● **What to produce**
Everything in the listing below should be written out again exactly, except the pictures.

[[ Provided entries open ]]

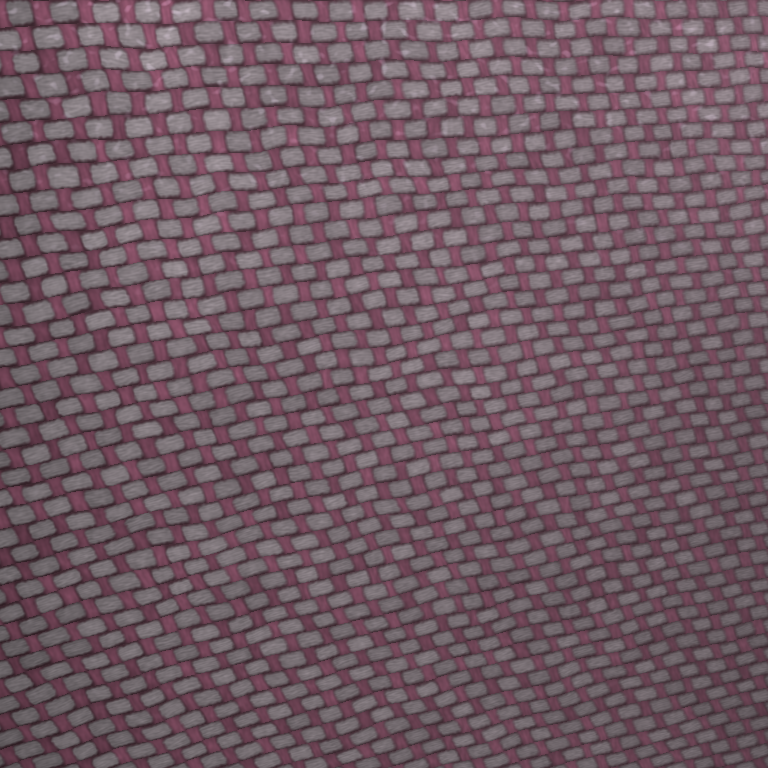
A three.js fragment shader for this texture:

```glsl
// Two-tone plain-weave cloth: grey weft stitches over rose warp, receding to the right and below.
#define GREY_YARN vec3(0.545, 0.515, 0.530)
#define ROSE_YARN vec3(0.490, 0.285, 0.365)
#define CREVICE vec3(0.275, 0.170, 0.205)
#define HAZE vec3(0.440, 0.360, 0.400)
#define STITCH_HALF vec2(0.67, 0.42)
#define CORNER_RADIUS 0.24
#define WARP_AMOUNT 0.32
#define JITTER 0.16
#define FIBRE_STRENGTH 0.20

varying vec2 vUv;

vec2 hash2(vec2 p) {
  vec3 q = fract(vec3(p.xyx) * vec3(0.1031, 0.1030, 0.0973));
  q += dot(q, q.yzx + 33.33);
  return fract((q.xx + q.yz) * q.zy);
}

float cornerDot(vec2 cell, vec2 corner, vec2 f) {
  return dot(hash2(cell + corner) * 2.0 - 1.0, f - corner);
}

// Gradient noise, roughly -0.7 to 0.7
float gradientNoise(vec2 p) {
  vec2 i = floor(p);
  vec2 f = p - i;
  vec2 w = f * f * f * (f * (f * 6.0 - 15.0) + 10.0);
  float low = mix(cornerDot(i, vec2(0.0), f), cornerDot(i, vec2(1.0, 0.0), f), w.x);
  float high = mix(cornerDot(i, vec2(0.0, 1.0), f), cornerDot(i, vec2(1.0), f), w.x);
  return mix(low, high, w.y);
}

float roundedBox(vec2 p, vec2 halfSize, float radius) {
  vec2 d = abs(p) - halfSize + radius;
  return length(max(d, 0.0)) + min(max(d.x, d.y), 0.0) - radius;
}

// Bent cloth: canvas position (y down) to thread counts across and down
vec2 threadCoords(vec2 p) {
  float across = p.x * (35.0 + 8.0 * p.x + 4.0 * p.y) - 4.5 * p.y;
  float down = p.y * (30.0 + 7.0 * p.y + 14.0 * p.x);
  vec2 wobble = vec2(gradientNoise(p * 13.0 + 40.0), gradientNoise(p * 13.0 + 80.0));
  return vec2(across, down) + wobble * WARP_AMOUNT + 60.0;
}

void main() {
  vec2 p = vec2(vUv.x, 1.0 - vUv.y);
  vec2 thread = threadCoords(p);

  // Alternate rows shift by one thread; each cell holds one grey stitch
  float row = floor(thread.y);
  float column = (thread.x + mod(row, 2.0)) * 0.5;
  vec2 id = vec2(floor(column), row);
  vec2 local = vec2((fract(column) - 0.5) * 2.0, fract(thread.y) - 0.5);
  vec2 random = hash2(id + 17.0);
  vec2 randomSize = hash2(id + 91.0);
  float lean = mix(0.12, 0.42, p.y);
  float soft = mix(0.09, 0.19, p.x);

  // Grey weft stitch, rounded and streaked lengthwise
  vec2 greyPos = local - (random - 0.5) * JITTER * vec2(1.0, 0.5);
  greyPos.x -= lean * greyPos.y;
  greyPos.y += 0.06 * greyPos.x;
  vec2 halfSize = STITCH_HALF * (0.92 + 0.16 * randomSize);
  float fray = gradientNoise(thread * 4.5) * 0.07;
  float greyDist = roundedBox(greyPos, halfSize, CORNER_RADIUS) + fray;
  float greyMask = 1.0 - smoothstep(-soft, soft, greyDist);
  float greyFibre = gradientNoise(vec2(greyPos.x * 2.2, greyPos.y * 9.0) + id * 7.3);
  float greyRound = 1.0 - 0.65 * greyPos.y * greyPos.y - 0.22 * greyPos.x * greyPos.x;
  vec3 grey = GREY_YARN * greyRound * (0.94 + 0.15 * random.y + FIBRE_STRENGTH * greyFibre);

  // Rose warp stitch in the gap between neighbours, leaning down to the right
  float side = local.x < 0.0 ? -1.0 : 1.0;
  vec2 rosePos = vec2(local.x - side - lean * local.y, local.y);
  float roseDist = roundedBox(rosePos, vec2(0.46, 0.60), 0.28);
  float roseMask = 1.0 - smoothstep(-0.20, 0.13, roseDist);
  float roseFibre = gradientNoise(vec2(thread.x * 4.5 - thread.y, thread.y * 1.7));
  float roseTone = hash2(vec2(floor(column + 0.5), row) + 53.0).x;
  float roseRound = 1.04 - 0.75 * rosePos.x * rosePos.x - 0.45 * rosePos.y * rosePos.y;
  vec3 rose = ROSE_YARN * roseRound * (0.90 + 0.20 * roseTone + FIBRE_STRENGTH * roseFibre);

  // Stack the yarns, with shade gathered below each grey stitch
  vec3 color = mix(CREVICE, rose, roseMask);
  float shade = 1.0 - smoothstep(0.0, 0.20, roundedBox(greyPos - vec2(0.0, 0.08), halfSize, CORNER_RADIUS));
  color *= 1.0 - 0.18 * shade;
  color = mix(color, grey, greyMask);

  // Distance haze, loose pale fuzz and fine grain
  color = mix(color, HAZE, 0.06 + 0.22 * p.x);
  float fuzz = smoothstep(0.12, 0.55, gradientNoise(p * vec2(75.0, 95.0)));
  float fuzzArea = 1.0 - smoothstep(0.0, 0.50, p.y);
  color += vec3(0.13, 0.12, 0.14) * fuzz * (0.15 + 0.85 * fuzzArea);
  color *= 1.0 + 0.06 * gradientNoise(p * 190.0);

  // Soft light from above, dimmer towards the lower edge and the left side
  float light = mix(1.08, 0.86, smoothstep(0.05, 1.0, p.y));
  light *= 1.0 + 0.10 * gradientNoise(p * 3.0 + 5.0);
  light *= 1.0 - 0.13 * (1.0 - smoothstep(0.0, 0.22, p.x));
  light *= 1.0 - 0.10 * smoothstep(0.75, 1.0, p.x) * p.y;
  gl_FragColor = vec4(color * light, 1.0);
}
```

[[ Provided entries closed ]]

● **Exercise answer**
A three.js fragment shader for this texture:

```glsl
// Two-tone plain-weave cloth: grey weft stitches over rose warp, receding to the right and below.
#define GREY_YARN vec3(0.545, 0.515, 0.530)
#define ROSE_YARN vec3(0.490, 0.285, 0.365)
#define CREVICE vec3(0.275, 0.170, 0.205)
#define HAZE vec3(0.440, 0.360, 0.400)
#define STITCH_HALF vec2(0.67, 0.42)
#define CORNER_RADIUS 0.24
#define WARP_AMOUNT 0.32
#define JITTER 0.16
#define FIBRE_STRENGTH 0.20

varying vec2 vUv;

vec2 hash2(vec2 p) {
  vec3 q = fract(vec3(p.xyx) * vec3(0.1031, 0.1030, 0.0973));
  q += dot(q, q.yzx + 33.33);
  return fract((q.xx + q.yz) * q.zy);
}

float cornerDot(vec2 cell, vec2 corner, vec2 f) {
  return dot(hash2(cell + corner) * 2.0 - 1.0, f - corner);
}

// Gradient noise, roughly -0.7 to 0.7
float gradientNoise(vec2 p) {
  vec2 i = floor(p);
  vec2 f = p - i;
  vec2 w = f * f * f * (f * (f * 6.0 - 15.0) + 10.0);
  float low = mix(cornerDot(i, vec2(0.0), f), cornerDot(i, vec2(1.0, 0.0), f), w.x);
  float high = mix(cornerDot(i, vec2(0.0, 1.0), f), cornerDot(i, vec2(1.0), f), w.x);
  return mix(low, high, w.y);
}

float roundedBox(vec2 p, vec2 halfSize, float radius) {
  vec2 d = abs(p) - halfSize + radius;
  return length(max(d, 0.0)) + min(max(d.x, d.y), 0.0) - radius;
}

// Bent cloth: canvas position (y down) to thread counts across and down
vec2 threadCoords(vec2 p) {
  float across = p.x * (35.0 + 8.0 * p.x + 4.0 * p.y) - 4.5 * p.y;
  float down = p.y * (30.0 + 7.0 * p.y + 14.0 * p.x);
  vec2 wobble = vec2(gradientNoise(p * 13.0 + 40.0), gradientNoise(p * 13.0 + 80.0));
  return vec2(across, down) + wobble * WARP_AMOUNT + 60.0;
}

void main() {
  vec2 p = vec2(vUv.x, 1.0 - vUv.y);
  vec2 thread = threadCoords(p);

  // Alternate rows shift by one thread; each cell holds one grey stitch
  float row = floor(thread.y);
  float column = (thread.x + mod(row, 2.0)) * 0.5;
  vec2 id = vec2(floor(column), row);
  vec2 local = vec2((fract(column) - 0.5) * 2.0, fract(thread.y) - 0.5);
  vec2 random = hash2(id + 17.0);
  vec2 randomSize = hash2(id + 91.0);
  float lean = mix(0.12, 0.42, p.y);
  float soft = mix(0.09, 0.19, p.x);

  // Grey weft stitch, rounded and streaked lengthwise
  vec2 greyPos = local - (random - 0.5) * JITTER * vec2(1.0, 0.5);
  greyPos.x -= lean * greyPos.y;
  greyPos.y += 0.06 * greyPos.x;
  vec2 halfSize = STITCH_HALF * (0.92 + 0.16 * randomSize);
  float fray = gradientNoise(thread * 4.5) * 0.07;
  float greyDist = roundedBox(greyPos, halfSize, CORNER_RADIUS) + fray;
  float greyMask = 1.0 - smoothstep(-soft, soft, greyDist);
  float greyFibre = gradientNoise(vec2(greyPos.x * 2.2, greyPos.y * 9.0) + id * 7.3);
  float greyRound = 1.0 - 0.65 * greyPos.y * greyPos.y - 0.22 * greyPos.x * greyPos.x;
  vec3 grey = GREY_YARN * greyRound * (0.94 + 0.15 * random.y + FIBRE_STRENGTH * greyFibre);

  // Rose warp stitch in the gap between neighbours, leaning down to the right
  float side = local.x < 0.0 ? -1.0 : 1.0;
  vec2 rosePos = vec2(local.x - side - lean * local.y, local.y);
  float roseDist = roundedBox(rosePos, vec2(0.46, 0.60), 0.28);
  float roseMask = 1.0 - smoothstep(-0.20, 0.13, roseDist);
  float roseFibre = gradientNoise(vec2(thread.x * 4.5 - thread.y, thread.y * 1.7));
  float roseTone = hash2(vec2(floor(column + 0.5), row) + 53.0).x;
  float roseRound = 1.04 - 0.75 * rosePos.x * rosePos.x - 0.45 * rosePos.y * rosePos.y;
  vec3 rose = ROSE_YARN * roseRound * (0.90 + 0.20 * roseTone + FIBRE_STRENGTH * roseFibre);

  // Stack the yarns, with shade gathered below each grey stitch
  vec3 color = mix(CREVICE, rose, roseMask);
  float shade = 1.0 - smoothstep(0.0, 0.20, roundedBox(greyPos - vec2(0.0, 0.08), halfSize, CORNER_RADIUS));
  color *= 1.0 - 0.18 * shade;
  color = mix(color, grey, greyMask);

  // Distance haze, loose pale fuzz and fine grain
  color = mix(color, HAZE, 0.06 + 0.22 * p.x);
  float fuzz = smoothstep(0.12, 0.55, gradientNoise(p * vec2(75.0, 95.0)));
  float fuzzArea = 1.0 - smoothstep(0.0, 0.50, p.y);
  color += vec3(0.13, 0.12, 0.14) * fuzz * (0.15 + 0.85 * fuzzArea);
  color *= 1.0 + 0.06 * gradientNoise(p * 190.0);

  // Soft light from above, dimmer towards the lower edge and the left side
  float light = mix(1.08, 0.86, smoothstep(0.05, 1.0, p.y));
  light *= 1.0 + 0.10 * gradientNoise(p * 3.0 + 5.0);
  light *= 1.0 - 0.13 * (1.0 - smoothstep(0.0, 0.22, p.x));
  light *= 1.0 - 0.10 * smoothstep(0.75, 1.0, p.x) * p.y;
  gl_FragColor = vec4(color * light, 1.0);
}
```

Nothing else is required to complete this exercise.